The number partitioning problem is to divide a set of integers into a collection of subsets, so that the sum of the numbers in each subset are as nearly equal as possible. There are at least three natural objective functions for number partitioning. One is to minimize the largest subset sum, another is to maximize the smallest subset sum, and the third is to minimize the difference between the largest and smallest subset sums. I show that contrary to my previous claims, no two of these objective functions are equivalent for partitioning numbers three or more ways. Minimizing the largest subset sum or maximizing the smallest subset sum correspond to different practical applications of number partitioning, and both allow a recursive strategy for finding optimal solutions that is very effective in practice. Finally, a completely new version of this recursive strategy appears to reduce the asymptotic complexity of the algorithm, and results in orders of magnitude improvement over the best previous results for multi-way partitioning.
An important challenge in constraint programming is to rewrite constraint models into executable programs calculating the solutions. This phase of constraint processing may require translations between constraint programming languages, transformations of constraint representations, model optimizations, and tuning of solving strategies. In this paper, we introduce a pivot metamodel describing the common features of constraint models including different kinds of constraints, statements like conditionals and loops, and other first-class elements like object classes and predicates. This metamodel is general enough to cope with the constructions of many languages, from object-oriented modeling languages to logic languages, but it is independent from them. The rewriting operations manipulate metamodel instances apart from languages. As a consequence, the rewriting operations apply whatever languages are selected and they are able to manage model semantic information. A bridge is created between the metamodel space and languages using parsing techniques. Tools from the software engineering world can be useful to implement this framework.
When constructing a suboptimal single-agent search system, there are a number of decisions to be made that can significantly affect search efficiency. Each of these design decisions -- including the selection of an algorithm, a heuristic function, parameter values, etc. -- can greatly impact search speed. Following the work of others (Hutter, Hoos, and Stützle 2007) we refer to the set of choices made for an algorithm as the algorithm's configuration. In practice, configurations are tested offline so as to find some single setting to be used in any future search. Unfortunately, tuning is an expensive process that is specific to each problem domain.
We introduce a new bidirectional search algorithm, Single-Frontier Bidirectional Search (SFBDS). Unlike traditional BDS which keeps two frontiers, SFBDS uses a single frontier. At a particular node we can decide to search from start to goal or from goal to start, choosing the direction with the highest potential for minimizing the total work done. We provide theoretical analysis that explains when SFBDS will work validated by experimental results.
First, it is better to test on small benchmark instances than to solve the largest possible ones. This eases replication and allows a more diverse set of instances to be tested. There are few conclusions that one can draw from running on large benchmarks that can't also be drawn from running on small benchmarks.

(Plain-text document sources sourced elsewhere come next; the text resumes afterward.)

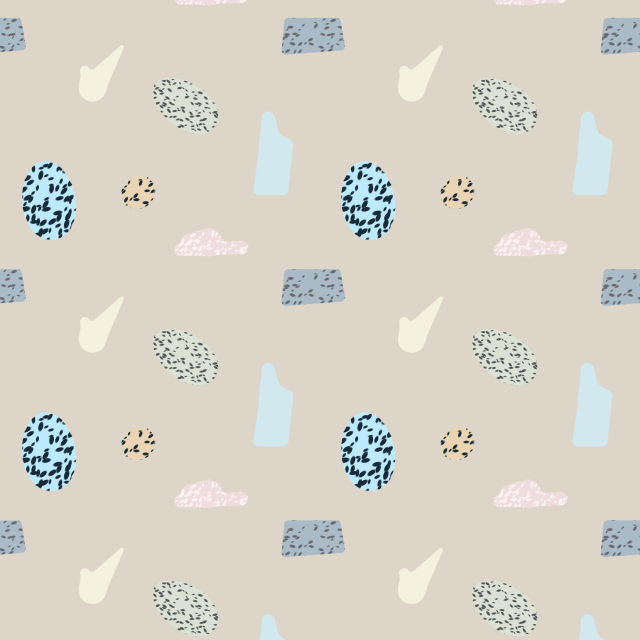
Reproduce this pattern procedurally as a WebGL 2 fragment shader.

```glsl
#version 300 es
precision highp float;
// Repeating terrazzo of seven scattered pebbles, some speckled, on warm beige.

uniform vec2 u_resolution;
out vec4 fragColor;

const float SPAN = 768.0;              // design units across the canvas
const vec2 TILE = vec2(383.0, 301.5);  // size of one repeat

const vec3 BEIGE = vec3(0.868, 0.839, 0.785);
const vec3 SLATE = vec3(0.665, 0.733, 0.785);
const vec3 CREAM = vec3(0.957, 0.949, 0.870);
const vec3 SAGE  = vec3(0.858, 0.885, 0.835);
const vec3 ICE   = vec3(0.822, 0.908, 0.938);
const vec3 SKY   = vec3(0.745, 0.918, 0.995);
const vec3 SAND  = vec3(0.912, 0.832, 0.705);
const vec3 ROSE  = vec3(0.938, 0.862, 0.868);
const vec3 BLUSH = vec3(0.990, 0.950, 0.950);
const vec3 INK   = vec3(0.085, 0.165, 0.215);
const vec3 SOOT  = vec3(0.310, 0.340, 0.340);
const vec3 UMBER = vec3(0.360, 0.365, 0.370);

vec3 hash3(vec2 p) {
  vec3 q = fract(p.xyx * vec3(0.1031, 0.1030, 0.0973));
  q += dot(q, q.yxz + 33.33);
  return fract((q.xxy + q.yzz) * q.zyx);
}

vec2 rotate(vec2 p, float a) {
  return mat2(cos(a), -sin(a), sin(a), cos(a)) * p;
}

// Offset from the nearest repeat of a pebble centre.
vec2 place(vec2 p, vec2 centre) {
  return mod(p - centre + 0.5 * TILE, TILE) - 0.5 * TILE;
}

float smoothUnion(float a, float b, float k) {
  float h = max(k - abs(a - b), 0.0) / k;
  return min(a, b) - 0.25 * h * h * k;
}

// Capsule from a to b whose radius runs from ra to rb.
float taper(vec2 p, vec2 a, float ra, vec2 b, float rb) {
  float h = clamp(dot(p - a, b - a) / dot(b - a, b - a), 0.0, 1.0);
  return length(p - mix(a, b, h)) - mix(ra, rb, h);
}

// Egg along the given angle, wider toward its far end.
float egg(vec2 p, vec2 radii, float angle, float swell) {
  vec2 q = rotate(p, angle);
  q.y /= 1.0 + swell * q.x / radii.x;
  float k = length(q / radii);
  return k * (k - 1.0) / max(length(q / (radii * radii)), 0.001);
}

// Rounded four-sided slab.
float slab(vec2 p, vec2 corners[4], float r) {
  float d = 1e6, side = 1.0;
  for (int i = 0; i < 4; i++) {
    vec2 a = corners[i], e = corners[(i + 1) % 4] - a, w = p - a;
    d = min(d, length(w - e * clamp(dot(w, e) / dot(e, e), 0.0, 1.0)));
    bvec3 c = bvec3(w.y >= 0.0, w.y < e.y, e.x * w.y > e.y * w.x);
    if (all(c) || !any(c)) side = -side;
  }
  return side * d - r;
}

// Distance to cellular flecks lying near one angle.
float flecks(vec2 p, float cell, float size, float angle, float chance) {
  vec2 home = floor(p / cell);
  float d = 1e6;
  for (int y = -1; y <= 1; y++)
    for (int x = -1; x <= 1; x++) {
      vec2 id = home + vec2(x, y);
      vec3 h = hash3(id + 57.0), g = hash3(id + 91.0);
      float clump = 0.22 * sin(id.x * 1.3) * sin(id.y * 1.7);
      if (g.x > chance + clump) continue;
      vec2 q = p - cell * (id + 0.5 + 0.8 * (h.xy - 0.5));
      q = rotate(q, angle + 1.6 * (g.y - 0.5)) * vec2(0.62, 1.25);
      d = min(d, length(q) - size * mix(0.45, 1.1, h.z));
    }
  return d;
}

float cover(float d, float blur) { return 1.0 - smoothstep(-blur, blur, d); }

void main() {
  float unit = SPAN / min(u_resolution.x, u_resolution.y);
  vec2 p = gl_FragCoord.xy * unit;
  float blur = 0.8 * unit;
  vec3 col = BEIGE, fill;

  // Slate brick
  vec2 q = place(p, vec2(376.0, 724.5));
  float d = slab(q, vec2[4](vec2(-30, 17), vec2(28, 17), vec2(33, -12), vec2(-33, -17)), 5.0);
  fill = mix(SLATE, UMBER, 0.85 * cover(flecks(q, 7.0, 2.0, 0.3, 0.62), blur));
  col = mix(col, fill, cover(d, blur));

  // Cream petal
  q = place(p, vec2(122, 680));
  d = taper(q, vec2(-11, -17), 16.0, vec2(24, 31), 2.5);
  d = smoothUnion(d, taper(q, vec2(-11, -17), 15.0, vec2(-20, 3), 6.0), 5.0);
  col = mix(col, CREAM, cover(d, blur));

  // Sage egg
  q = place(p, vec2(222, 642));
  d = egg(q, vec2(44, 27), -0.61, 0.1);
  fill = mix(SAGE, SOOT, cover(flecks(q, 5.4, 1.7, -0.3, 0.68), blur));
  col = mix(col, fill, cover(d, blur));

  // Ice shard
  q = place(p, vec2(328, 584));
  d = slab(q, vec2[4](vec2(-18, -44), vec2(12, -44), vec2(18, 11), vec2(-8, 24)), 6.0);
  d = smoothUnion(d, taper(q, vec2(-6, 42), 8.0, vec2(-3, 9), 13.0), 5.0);
  col = mix(col, ICE, cover(d, blur));

  // Sky-blue egg
  q = place(p, vec2(58.5, 527.5));
  d = egg(q, vec2(47.5, 32), -1.44, 0.06) + 0.5 * sin(q.y * 0.6) * sin(q.x * 0.5);
  fill = mix(SKY, INK, cover(flecks(q, 8.0, 3.5, 0.8, 0.76), blur));
  col = mix(col, fill, cover(d, blur));

  // Sand crumb
  q = place(p, vec2(166, 537));
  d = egg(q, vec2(21, 18.5), 0.6, 0.0) + sin(q.x * 0.45) * sin(q.y * 0.4 + 1.0);
  fill = mix(SAND, INK, cover(flecks(q, 6.5, 2.3, 0.6, 0.62), blur));
  col = mix(col, fill, cover(d, blur));

  // Rose mound
  q = place(p, vec2(253, 477));
  d = taper(q, vec2(-37, -9), 7.0, vec2(37, -6), 8.0);
  d = smoothUnion(d, taper(q, vec2(-24, -1), 12.0, vec2(-3, 1), 16.0), 6.0);
  fill = mix(ROSE, BLUSH, cover(flecks(q, 5.5, 2.2, 0.7, 0.75), blur));
  col = mix(col, fill, cover(d, blur));

  fragColor = vec4(col, 1.0);
}
```
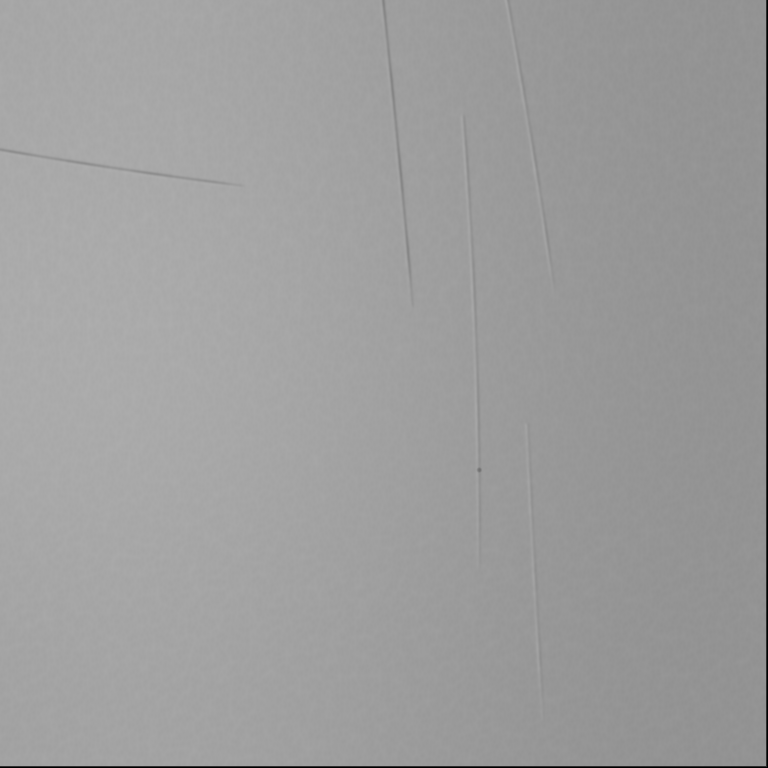
A three.js fragment shader for this texture:

```glsl
// Matte grey sheet under soft side light, with a few long shallow creases.
// A broad gradient carries two layers of cellular paper grain; every crease
// is a bowed line with a dark valley and a lit rim, fading at its ends.

#define LIT_GREY 0.670
#define SHADE_GREY 0.577
#define FINE_SCALE 190.0
#define COARSE_SCALE 85.0
#define FINE_GRAIN 0.013
#define COARSE_GRAIN 0.012
#define CREASE_WIDTH 0.0022
#define BORDER_WIDTH 0.0022

varying vec2 vUv;

vec2 hash2(vec2 cell) {
  vec3 p = fract(cell.xyx * vec3(0.1031, 0.1030, 0.0973));
  p += dot(p, p.yzx + 33.33);
  return fract((p.xx + p.yz) * p.zy);
}

// Distance to the nearest scattered point, roughly centred on zero
float cellular(vec2 p) {
  vec2 cell = floor(p);
  vec2 local = fract(p);
  float nearest = 2.0;
  for (int y = -1; y <= 1; y++) {
    for (int x = -1; x <= 1; x++) {
      vec2 offset = vec2(float(x), float(y));
      vec2 toPoint = offset + hash2(cell + offset) - local;
      nearest = min(nearest, dot(toPoint, toPoint));
    }
  }
  return sqrt(nearest) - 0.45;
}

// Upright fibres above, slanted ones towards the bottom
float paperGrain(vec2 p) {
  vec2 slanted = mat2(0.82, -0.57, 0.57, 0.82) * p;
  float slant = 1.0 - smoothstep(0.25, 0.6, p.y);
  vec2 stretch = vec2(1.0, 0.65);
  float coarse = mix(cellular(p * stretch * COARSE_SCALE),
                     cellular(slanted * stretch.yx * COARSE_SCALE), slant);
  float fine = cellular((p + 3.7) * stretch * FINE_SCALE);
  return coarse * COARSE_GRAIN + fine * FINE_GRAIN;
}

// Large-scale light: bright at the left, dim at the right and lower edge
float sheetLight(vec2 p) {
  float light = mix(LIT_GREY, SHADE_GREY, smoothstep(0.1, 1.0, p.x));
  float lower = 1.0 - smoothstep(0.0, 0.55, p.y);
  float upper = smoothstep(0.6, 1.0, p.y);
  return light - (1.0 - p.x) * (0.035 * lower + 0.018 * upper);
}

float ridge(float d) {
  return exp(-d * d / (CREASE_WIDTH * CREASE_WIDTH));
}

// Brightness change of a bowed crease; the rim lies left of the valley
float crease(vec2 p, vec2 start, vec2 end, float bow, float valley, float rim) {
  vec2 span = end - start;
  float len = length(span);
  vec2 dir = span / len;
  float t = dot(p - start, dir) / len;
  float side = dot(p - start, vec2(-dir.y, dir.x)) - bow * 4.0 * t * (1.0 - t);
  float fade = smoothstep(-0.004, 0.012, t) * (1.0 - smoothstep(0.8, 1.01, t) * 0.6);
  fade *= 1.0 - smoothstep(0.985, 1.01, t);
  float wear = 0.85 + 0.15 * sin(t * 23.0 + start.x * 40.0);
  return fade * wear * (rim * ridge(side + 0.0032) - valley * ridge(side));
}

void main() {
  vec2 p = vUv;
  float grey = sheetLight(p) + paperGrain(p);

  // Creases: four steep ones and one nearly level
  grey += crease(p, vec2(0.498, 1.010), vec2(0.538, 0.598), 0.001, 0.105, 0.025);
  grey += crease(p, vec2(0.660, 1.010), vec2(0.723, 0.620), 0.002, 0.050, 0.045);
  grey += crease(p, vec2(0.604, 0.852), vec2(0.625, 0.262), 0.006, 0.055, 0.040);
  grey += crease(p, vec2(0.688, 0.450), vec2(0.709, 0.060), -0.001, 0.032, 0.038);
  grey += crease(p, vec2(-0.010, 0.807), vec2(0.318, 0.758), -0.002, 0.105, 0.015);

  // Small speck on the longest crease
  grey -= 0.13 * (1.0 - smoothstep(0.001, 0.0045, distance(p, vec2(0.624, 0.388))));

  // Thin dark border at the right and lower edges
  float edge = min(1.0 - p.x, p.y);
  grey *= smoothstep(BORDER_WIDTH * 0.6, BORDER_WIDTH * 1.4, edge);

  gl_FragColor = vec4(vec3(grey), 1.0);
}
```
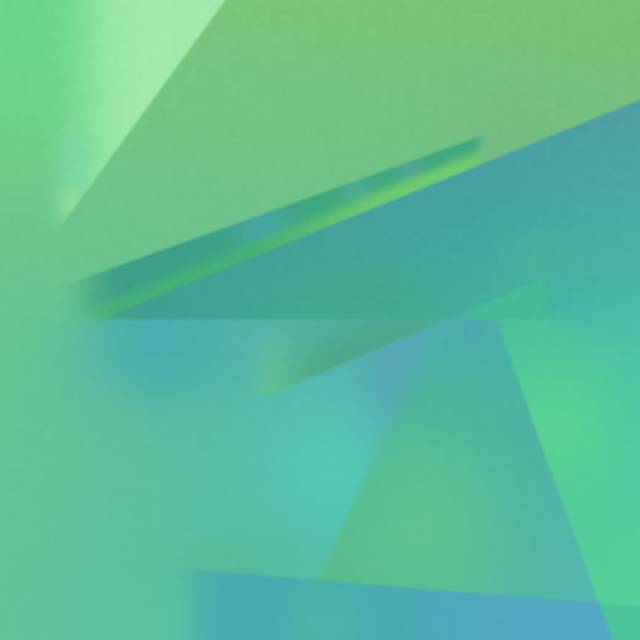
A WebGL 1 fragment shader for this background:

```glsl
precision highp float;
// Soft green and teal folded planes with crisp slanted creases and blurred glows.

#define CREASE 0.004
#define GRAIN 0.014
#define GRAIN_SCALE 110.0
#define HORIZON 0.501

uniform vec2 u_resolution;

float hash(vec2 p) {
  return fract(sin(dot(p, vec2(127.1, 311.7))) * 4375.85);
}

float noise(vec2 p) {
  vec2 i = floor(p), f = fract(p);
  f = f * f * (3.0 - 2.0 * f);
  return mix(mix(hash(i), hash(i + vec2(1, 0)), f.x),
             mix(hash(i + vec2(0, 1)), hash(i + vec2(1, 1)), f.x), f.y);
}

// Signed distance to the line a-b, positive on its left.
float side(vec2 p, vec2 a, vec2 b) {
  vec2 d = normalize(b - a);
  return dot(p - a, vec2(-d.y, d.x));
}

float edge(float d, float width) {
  return smoothstep(-width, width, d);
}

// Four-corner gradient: bottom left, bottom right, top left, top right.
vec3 quad(vec2 p, vec2 lo, vec2 hi, vec3 bl, vec3 br, vec3 tl, vec3 tr) {
  vec2 t = clamp((p - lo) / (hi - lo), 0.0, 1.0);
  return mix(mix(bl, br, t.x), mix(tl, tr, t.x), t.y);
}

// Elliptical blurred spot of colour.
vec3 glow(vec3 base, vec2 p, vec2 center, vec2 radius, vec3 tint, float amount) {
  vec2 q = (p - center) / radius;
  return mix(base, tint, amount * exp(-dot(q, q)));
}

vec3 upperPlanes(vec2 p, float fin) {
  // Pale green backdrop
  vec3 col = quad(p, vec2(0.0, 0.5), vec2(1.0), vec3(0.40, 0.77, 0.56),
    vec3(0.43, 0.73, 0.56), vec3(0.48, 0.78, 0.50), vec3(0.47, 0.76, 0.45));
  col = glow(col, p, vec2(0.80, 0.77), vec2(0.09), vec3(0.45, 0.71, 0.50), 0.5);

  // Bright wedge
  float wedge = edge(side(p, vec2(0.104, 0.659), vec2(0.352, 1.0)), CREASE);
  col = mix(col, vec3(0.42, 0.84, 0.53), wedge * smoothstep(0.58, 0.95, p.y));
  vec3 light = mix(vec3(0.55, 0.89, 0.62), vec3(0.63, 0.91, 0.67),
                   smoothstep(0.12, 0.24, p.x));
  col = mix(col, light, wedge * smoothstep(0.07, 0.17, p.x) * smoothstep(0.64, 0.72, p.y));
  col = glow(col, p, vec2(0.115, 0.74), vec2(0.035, 0.07), vec3(0.48, 0.85, 0.69), 0.5 * wedge);
  col = glow(col, p, vec2(0.112, 0.68), vec2(0.025, 0.03), vec3(0.60, 0.88, 0.63), 0.7 * wedge);

  // Dark sliver with a lit lower rim
  float aboveSlope = side(p, vec2(0.156, HORIZON), vec2(1.0, 0.844));
  float underBlade = -side(p, vec2(0.091, 0.551), vec2(0.753, 0.788));
  vec3 sliver = mix(vec3(0.24, 0.62, 0.54), vec3(0.25, 0.66, 0.49), smoothstep(0.2, 0.6, p.x));
  sliver = glow(sliver, p, vec2(0.41, 0.642), vec2(0.045), vec3(0.29, 0.66, 0.68), 0.8);
  sliver = glow(sliver, p, vec2(0.56, 0.70), vec2(0.025), vec3(0.34, 0.68, 0.62), 0.7);
  sliver = glow(sliver, p, vec2(0.64, 0.735), vec2(0.022), vec3(0.36, 0.64, 0.64), 0.7);
  vec3 rim = mix(vec3(0.27, 0.69, 0.47), vec3(0.44, 0.79, 0.44), smoothstep(0.35, 0.65, p.x));
  sliver = mix(sliver, rim, 1.0 - smoothstep(0.008, 0.034, aboveSlope));
  float span = smoothstep(0.08, 0.20, p.x) * (1.0 - smoothstep(0.735, 0.765, p.x));
  col = mix(col, sliver, edge(underBlade, CREASE) * span);

  // Teal triangle with the upper end of the fin
  vec3 teal = quad(p, vec2(0.15, 0.5), vec2(1.0, 0.84), vec3(0.25, 0.62, 0.55),
    vec3(0.28, 0.73, 0.66), vec3(0.24, 0.57, 0.58), vec3(0.31, 0.62, 0.65));
  teal = glow(teal, p, vec2(0.58, 0.53), vec2(0.12, 0.06), vec3(0.27, 0.65, 0.53), 0.6);
  teal = glow(teal, p, vec2(0.74, 0.65), vec2(0.12, 0.09), vec3(0.25, 0.63, 0.65), 0.5);
  teal = glow(teal, p, vec2(0.83, 0.59), vec2(0.06), vec3(0.28, 0.71, 0.60), 0.6);
  float tip = edge(-fin, CREASE) * smoothstep(0.68, 0.77, p.x);
  teal = mix(teal, vec3(0.27, 0.73, 0.59), tip * (1.0 - smoothstep(0.84, 0.865, p.x)));
  return mix(col, teal, edge(-aboveSlope, CREASE) * smoothstep(0.13, 0.22, p.x));
}

vec3 lowerPlanes(vec2 p, float fin) {
  // Left field, green fading to cyan
  vec3 col = quad(p, vec2(0.0, 0.08), vec2(0.6, 0.5), vec3(0.38, 0.76, 0.60),
    vec3(0.31, 0.74, 0.67), vec3(0.40, 0.77, 0.56), vec3(0.31, 0.68, 0.70));
  col = glow(col, p, vec2(0.25, 0.47), vec2(0.12, 0.10), vec3(0.27, 0.67, 0.71), 0.8);
  col = glow(col, p, vec2(0.53, 0.27), vec2(0.13, 0.12), vec3(0.34, 0.79, 0.72), 0.8);
  col = glow(col, p, vec2(0.64, 0.42), vec2(0.07, 0.11), vec3(0.36, 0.65, 0.72), 0.9);
  col = glow(col, p, vec2(0.37, 0.12), vec2(0.10, 0.05), vec3(0.34, 0.72, 0.59), 0.7);

  // Olive fin, blurred away from its lower crease
  float finMask = edge(fin, CREASE) * (1.0 - smoothstep(0.0, 0.12, fin));
  vec3 olive = mix(vec3(0.38, 0.75, 0.58), vec3(0.31, 0.66, 0.55), smoothstep(0.40, 0.52, p.x));
  col = mix(col, olive, finMask * smoothstep(0.38, 0.43, p.x));

  // Central facet, its left border softening upward
  float facet = -side(p, vec2(0.501, 0.104), vec2(0.686, HORIZON));
  vec3 green = quad(p, vec2(0.5, 0.07), vec2(0.92, 0.5), vec3(0.34, 0.73, 0.54),
    vec3(0.33, 0.71, 0.68), vec3(0.28, 0.70, 0.63), vec3(0.28, 0.70, 0.64));
  green = glow(green, p, vec2(0.66, 0.18), vec2(0.12, 0.14), vec3(0.37, 0.77, 0.55), 0.8);
  green = glow(green, p, vec2(0.74, 0.50), vec2(0.06, 0.07), vec3(0.31, 0.66, 0.70), 0.8);
  col = mix(col, green, edge(facet, mix(CREASE, 0.05, smoothstep(0.18, 0.45, p.y))));

  // Bright right facet
  float rightSide = edge(side(p, vec2(0.775, HORIZON), vec2(0.957, 0.0)), CREASE);
  vec3 mint = quad(p, vec2(0.78, 0.05), vec2(1.0, 0.5), vec3(0.33, 0.80, 0.59),
    vec3(0.33, 0.82, 0.60), vec3(0.29, 0.75, 0.60), vec3(0.29, 0.75, 0.66));
  mint = glow(mint, p, vec2(0.87, 0.33), vec2(0.10, 0.10), vec3(0.35, 0.84, 0.57), 0.8);
  col = mix(col, mint, rightSide);

  // Blue floor
  float floorMask = edge(-side(p, vec2(0.273, 0.112), vec2(1.0, 0.052)), CREASE);
  vec3 blue = mix(vec3(0.28, 0.67, 0.69), vec3(0.33, 0.66, 0.77), smoothstep(0.5, 0.92, p.x));
  blue = glow(blue, p, vec2(0.51, 0.02), vec2(0.06, 0.07), vec3(0.32, 0.72, 0.66), 0.8);
  blue = mix(blue, vec3(0.29, 0.76, 0.61), rightSide);
  return mix(col, blue, floorMask * smoothstep(0.26, 0.36, p.x));
}

void main() {
  vec2 p = gl_FragCoord.xy / u_resolution;
  float fin = side(p, vec2(0.391, 0.370), vec2(0.853, 0.567));

  // The horizon crease dissolves at both ends
  float blur = 0.10 * (1.0 - smoothstep(0.04, 0.17, p.x)) + 0.07 * smoothstep(0.82, 0.95, p.x);
  vec3 col = mix(lowerPlanes(p, fin), upperPlanes(p, fin), edge(p.y - HORIZON, CREASE + blur));

  col += GRAIN * (noise(p * GRAIN_SCALE) - 0.5) * (0.4 + 0.6 * p.y);
  gl_FragColor = vec4(col, 1.0);
}
```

Second, experimental evaluation should focus on understanding algorithm behavior and forming predictive models, rather than on achieving state-of-the-art performance on toy problems. Third, it is more important to develop search techniques that are robust across multiple domains than ones that only give state-of-the-art performance in a single domain. Robust techniques are more likely be useful to others.
Planning research has returned to the issue of optimizing costs (rather than sizes) of plans. A prevalent perception, at least among non-experts in search, is that graph search for optimizing the size of paths generalizes more or less trivially to optimizing the cost of paths. While this kind of generalization is usually straightforward for graph theorems, graph algorithms are a different story. In particular, implementing a search evaluation function by substituting cost for size is a Bad Idea. Though experts have stated as much, cutting-edge practitioners are still learning of the consequences the hard way; here we mount a forceful indictment on the inherent dangers of cost-based search.